__TASK PROMPT__.
Without any pictures, print exactly the lines that run from the start of the data through the line containing "150C213 178 217".

*** MATERIAL PROVIDED

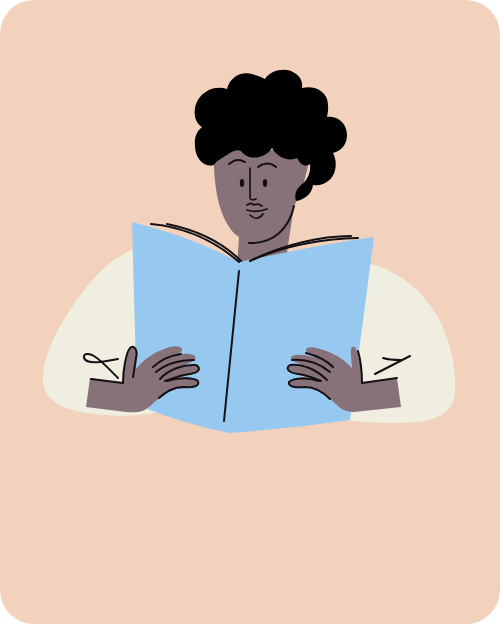
<!DOCTYPE html>
<html lang="en">
<head>
<meta charset="utf-8">
<title>Reader with a blue book</title>
<style>
:root {
  --page: #ffffff;
  --peach: #f2d2bc;
  --skin: #87727a;
  --ink: #141014;
  --hair: #000000;
  --shirt: #f0eee1;
  --cover: #97c8f0;
}
html, body { margin: 0; background: var(--page); overflow: hidden; }
.card { display: block; width: 500px; height: 624px; }
.backdrop { fill: var(--peach); }
.skin { fill: var(--skin); }
.hair { fill: var(--hair); }
.shirt { fill: var(--shirt); }
.cover { fill: var(--cover); }
.pupil { fill: var(--ink); }
.line { fill: none; stroke: var(--ink); stroke-width: 2; stroke-linecap: round; stroke-linejoin: round; }
.fine { stroke-width: 1.7; }
</style>
</head>
<body>
<svg class="card" viewBox="0 0 500 624" role="img" aria-label="Person with curly black hair reading a large blue book">
  <rect class="backdrop" width="500" height="624" rx="34"/>

  <g id="sleeves" class="shirt">
    <path d="M134 249C108 259 88 283 72 307C57 330 42 357 43 382C45 403 67 411 96 414C117 417 139 416 160 412L180 330Z"/>
    <path d="M368 263C399 271 424 291 440 321C450 341 456 367 455 390C454 411 441 419 417 422C394 424 370 423 345 420L330 340Z"/>
  </g>

  <g id="head">
    <path class="skin" d="M214 150C213 178 217 204 225 220C229 228 234 234 239 237L237 268L286 262C288 244 291 227 294 206L302 190L312 150Z"/>
    <path class="hair" d="M214 165C204 168 195 158 195 146C194 137 197 131 202 127C192 121 193 105 200 97C207 89 217 86 227 89C230 77 241 71 252 74C258 76 262 77 265 79C270 71 282 68 291 71C300 75 303 81 302 88C313 85 324 90 327 99C329 106 328 112 327 117C338 115 347 124 347 135C347 145 341 151 333 153C338 162 336 176 328 181C323 185 318 186 313 185C312 194 304 200 296 201C294 195 296 189 301 185C307 181 311 173 310 164C305 168 300 164 297 158C291 161 279 160 272 148C266 158 249 162 241 151C236 149 231 152 227 155C221 159 217 160 214 165Z"/>
    <g class="line">
      <path d="M229 164Q237 157 245 162"/>
      <path d="M258 167Q268 160 276 167"/>
      <path class="fine" d="M250 168V198Q251 201 256 199"/>
      <path class="fine" d="M247 205Q251 202 254 205Q258 203 262 206M247 210Q256 213 267 209M250 215Q257 222 263 214"/>
      <path d="M294 206C289 229 273 244 249 243"/>
    </g>
    <ellipse class="pupil" cx="242" cy="183" rx="2.2" ry="4"/>
    <ellipse class="pupil" cx="265" cy="183" rx="2.2" ry="4"/>
  </g>

  <g id="book">
    <path class="cover" d="M132 222C169 231 207 245 239 262C283 253 329 243 374 237L350 420Q289 429 229 433Q181 423 137 405Z"/>
    <path class="line" d="M239 271L224 421"/>
    <g class="line">
      <path d="M151 224C184 227 215 241 239 262"/>
      <path d="M167 224C197 230 222 242 241 261"/>
      <path d="M250 261C281 247 320 239 358 238"/>
      <path d="M254 259C284 245 320 236 351 236"/>
    </g>
  </g>

  <g id="left-hand">
    <path class="skin" d="M90 378L123 383C123 370 126 355 130 348C133 345 137 348 137 354L136 369C143 360 153 353 164 349C172 346 180 345 182 349C183 353 175 355 169 358C178 354 190 352 195 356C198 361 187 364 178 367C187 364 199 364 200 369C201 374 189 374 181 377C189 376 199 379 199 384C197 389 183 387 173 389C163 394 156 401 149 407C143 412 136 413 126 412L86 407Z"/>
    <g class="line">
      <path d="M91 379L123 383C123 370 126 353 130 348C134 344 138 350 136 358L133 377"/>
      <path d="M153 367C161 360 168 356 181 354"/>
      <path d="M156 372C166 364 179 360 194 360"/>
      <path d="M160 379C168 370 183 364 196 365C202 368 198 373 190 374C181 375 173 378 165 381"/>
      <path d="M167 381C177 378 192 377 198 381C200 386 193 388 184 387C173 387 166 392 159 398"/>
    </g>
  </g>

  <g id="right-hand">
    <path class="skin" d="M397 378L362 383C362 369 359 353 355 347C352 345 350 349 351 355L352 368C344 359 332 352 320 349C312 346 305 347 306 351C308 354 315 356 320 359C310 355 294 353 291 357C290 361 300 364 310 367C300 364 288 364 287 369C288 374 299 374 307 377C299 377 288 379 289 384C291 389 305 386 315 388C324 392 330 399 337 405C342 410 347 412 354 412L401 407Z"/>
    <g class="line">
      <path d="M397 378L362 383C362 371 360 358 358 351"/>
      <path d="M306 353C318 356 326 360 333 367"/>
      <path d="M292 360C307 359 320 364 330 372"/>
      <path d="M327 380C317 370 302 363 290 365C284 369 290 373 298 374C307 375 314 378 321 381"/>
      <path d="M319 381C309 378 294 377 289 382C288 387 296 388 305 387C316 387 323 392 330 399"/>
    </g>
  </g>

  <g id="sleeve-folds" class="line">
    <path d="M118 378C110 370 102 361 94 356C89 353 83 353 84 358C87 365 103 362 118 359"/>
    <path d="M375 374L410 356M383 358C389 360 396 360 401 360"/>
  </g>
</svg>
</body>
</html>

******

__EXERCISE SOLUTION__.
<!DOCTYPE html>
<html lang="en">
<head>
<meta charset="utf-8">
<title>Reader with a blue book</title>
<style>
:root {
  --page: #ffffff;
  --peach: #f2d2bc;
  --skin: #87727a;
  --ink: #141014;
  --hair: #000000;
  --shirt: #f0eee1;
  --cover: #97c8f0;
}
html, body { margin: 0; background: var(--page); overflow: hidden; }
.card { display: block; width: 500px; height: 624px; }
.backdrop { fill: var(--peach); }
.skin { fill: var(--skin); }
.hair { fill: var(--hair); }
.shirt { fill: var(--shirt); }
.cover { fill: var(--cover); }
.pupil { fill: var(--ink); }
.line { fill: none; stroke: var(--ink); stroke-width: 2; stroke-linecap: round; stroke-linejoin: round; }
.fine { stroke-width: 1.7; }
</style>
</head>
<body>
<svg class="card" viewBox="0 0 500 624" role="img" aria-label="Person with curly black hair reading a large blue book">
  <rect class="backdrop" width="500" height="624" rx="34"/>

  <g id="sleeves" class="shirt">
    <path d="M134 249C108 259 88 283 72 307C57 330 42 357 43 382C45 403 67 411 96 414C117 417 139 416 160 412L180 330Z"/>
    <path d="M368 263C399 271 424 291 440 321C450 341 456 367 455 390C454 411 441 419 417 422C394 424 370 423 345 420L330 340Z"/>
  </g>

  <g id="head">
    <path class="skin" d="M214 150C213 178 217 204 225 220C229 228 234 234 239 237L237 268L286 262C288 244 291 227 294 206L302 190L312 150Z"/>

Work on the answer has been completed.